What is CyberSenses?

Cyborg in training
Image courtesy of CaZaTo Ma, used under CC BY-NC-ND 2.0 license. So…not one of our cyborgs.

Is technology changing what it means to be human? Once the notion of a robotic hand was confined only to science fiction, a miraculous treatment only available to the likes of Luke Skywalker. However, what was once fiction is fast becoming reality. Everyday, researchers are discovering new ways to replace – and enhance – the human body with robotic, biological and cybernetic augmentations. With a vision to return sight to the blind, sound to the deaf, and movement to the crippled, science progresses quickly towards a brighter tomorrow.

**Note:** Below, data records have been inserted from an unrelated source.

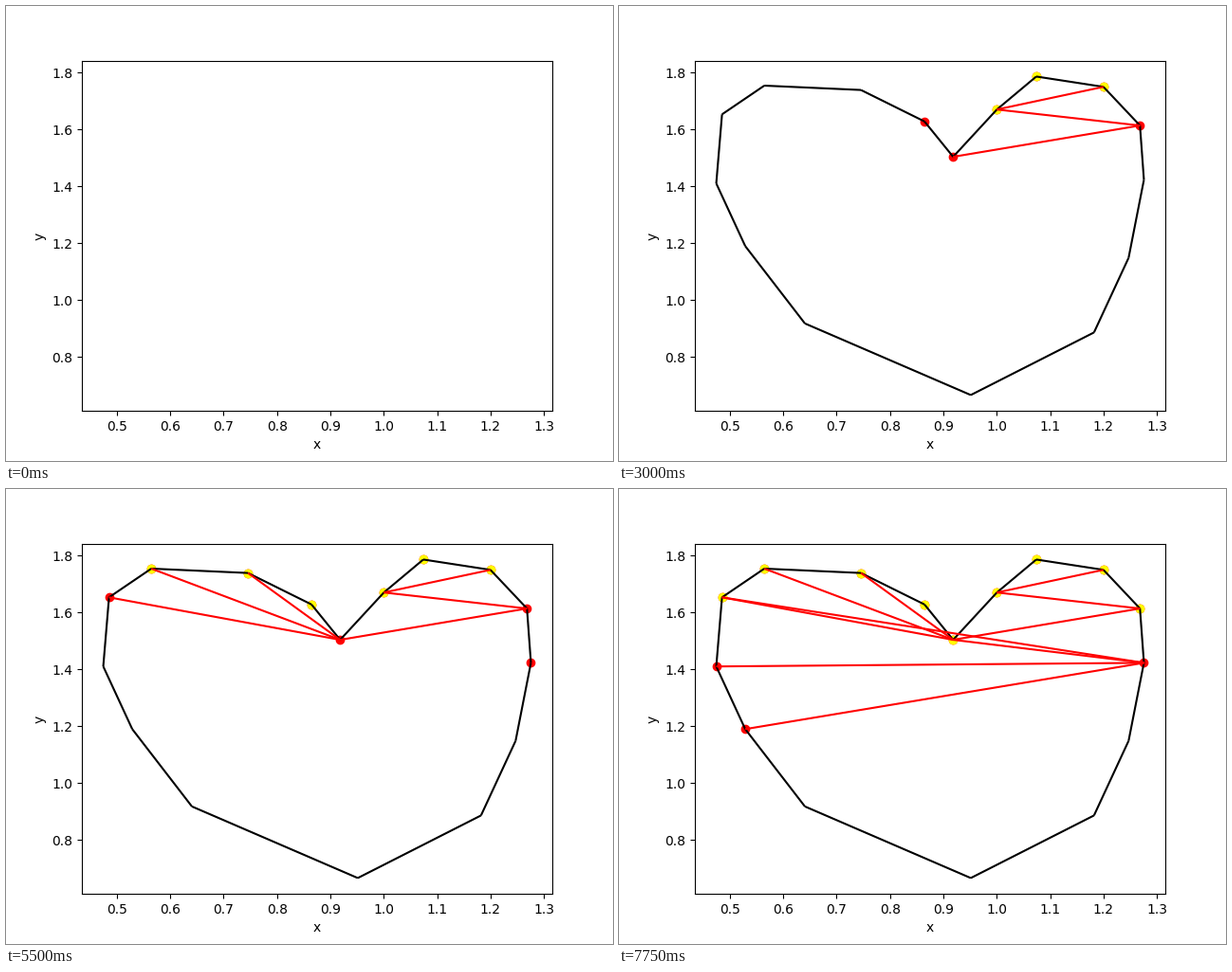
Write a matplotlib script that moves like this. It is 640 px wide and 480 px high and loops after 8 s.

```python
from itertools import islice

import matplotlib.pyplot as plt
from matplotlib.animation import FuncAnimation
from matplotlib.collections import LineCollection

FRAMES = 32

# Polygon corners, counter-clockwise from the top
POINTS = [
    (1.0740, 1.7862), (1.0002, 1.6702), (0.9183, 1.5039), (0.8646, 1.6282),
    (0.7456, 1.7389), (0.5646, 1.7542), (0.4854, 1.6532), (0.4746, 1.4102),
    (0.5289, 1.1899), (0.6406, 0.9179), (0.9513, 0.6662), (1.1821, 0.8862),
    (1.2469, 1.1485), (1.2756, 1.4229), (1.2682, 1.6139), (1.1998, 1.7499),
]
BOTTOM = min(range(len(POINTS)), key=lambda i: POINTS[i][1])


def is_left(i):
    return i <= BOTTOM


def merge_chains():
    """Walk down both sides of the polygon, always taking the higher head."""
    left = list(range(1, BOTTOM + 1))
    right = list(range(len(POINTS) - 1, BOTTOM, -1))
    yield 0
    while left or right:
        heads = [chain for chain in (left, right) if chain]
        yield max(heads, key=lambda chain: POINTS[chain[0]][1]).pop(0)


def inside(a, b, c):
    """Whether the triangle of three corners of one chain lies inside."""
    (ax_, ay), (bx, by), (cx, cy) = (POINTS[i] for i in (a, b, c))
    turn = (bx - ax_) * (cy - by) - (by - ay) * (cx - bx)
    return turn > 0 if is_left(c) else turn < 0


def triangulate():
    """Yield one drawing action per frame."""
    yield "outline", range(len(POINTS))
    order = list(merge_chains())
    stack = order[:2]
    yield "visit", stack[:]
    for i in order[2:]:
        yield "visit", [i]
        if is_left(i) != is_left(stack[-1]):
            for j in stack[:0:-1]:
                yield "cut", [i, j]
            for j in stack[-2::-1]:
                yield "retire", [j]
            stack = [stack[-1]]
        else:
            while len(stack) > 1 and inside(stack[-2], stack[-1], i):
                yield "cut", [i, stack[-2]]
                yield "retire", [stack.pop()]
        stack.append(i)


fig, ax = plt.subplots(figsize=(6.4, 4.8), dpi=100)
ax.set_xlabel("x")
ax.set_ylabel("y")


def add_lines(segments, color):
    return ax.add_collection(LineCollection(segments, colors=color, linewidths=1.5))


def make_artist(action, ids):
    corners = [POINTS[i] for i in ids]
    if action == "outline":
        return add_lines(list(zip(corners, corners[1:] + corners[:1])), "black")
    if action == "cut":
        return add_lines([corners], "red")
    return ax.scatter(*zip(*corners), c="red" if action == "visit" else "yellow")


artists = [make_artist(*step) for step in islice(triangulate(), FRAMES - 1)]
ax.autoscale_view()


def update(frame):
    for i, artist in enumerate(artists):
        artist.set_visible(i < frame)
    return artists


anim = FuncAnimation(fig, update, frames=FRAMES, interval=250,
                     repeat=True, repeat_delay=0)
plt.show()
```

Few would argue against using such advancements to help people, but questions about the relationship between people and technology quickly arise. Should we be allowed to augment the human body beyond what is “natural”? Where do prosthetics end and enhancements begin? What can we use technology to do? Imagine a world where people use technology to experience the world in entirely new ways: seeing sounds, hearing color and much more.

As technology becomes rapidly more advanced, our relationships with it evolve rapidly as well. To probe these interactions the ASU Imagination Project (a student organization affiliated with the Center for Science and the Imagination) introduces CyberSenses. This new project will design and engineer new devices to allow people to experience the world in new and innovative ways. Simultaneously, we seek  to develop an understanding of the ethics of technology and what it really means to be “human” in a cybernetic age.

Over the summer, CyberSenses will be hosting a series of creative workshops to prototype our devices. Also, we will be using online tools and social media to visualize the network of connections between existing technology, cutting-edge research, science fiction, and mainstream culture relating to cybernetics.

For more information, drop us a line:


CyberSenses will be hosting two free lunch orientations to share information about the project with new members! Join us at West Hall, room 160 on ASU’s Tempe campus at 12:30 pm on both Tuesday, May 21 and Thursday, May 25 to learn more.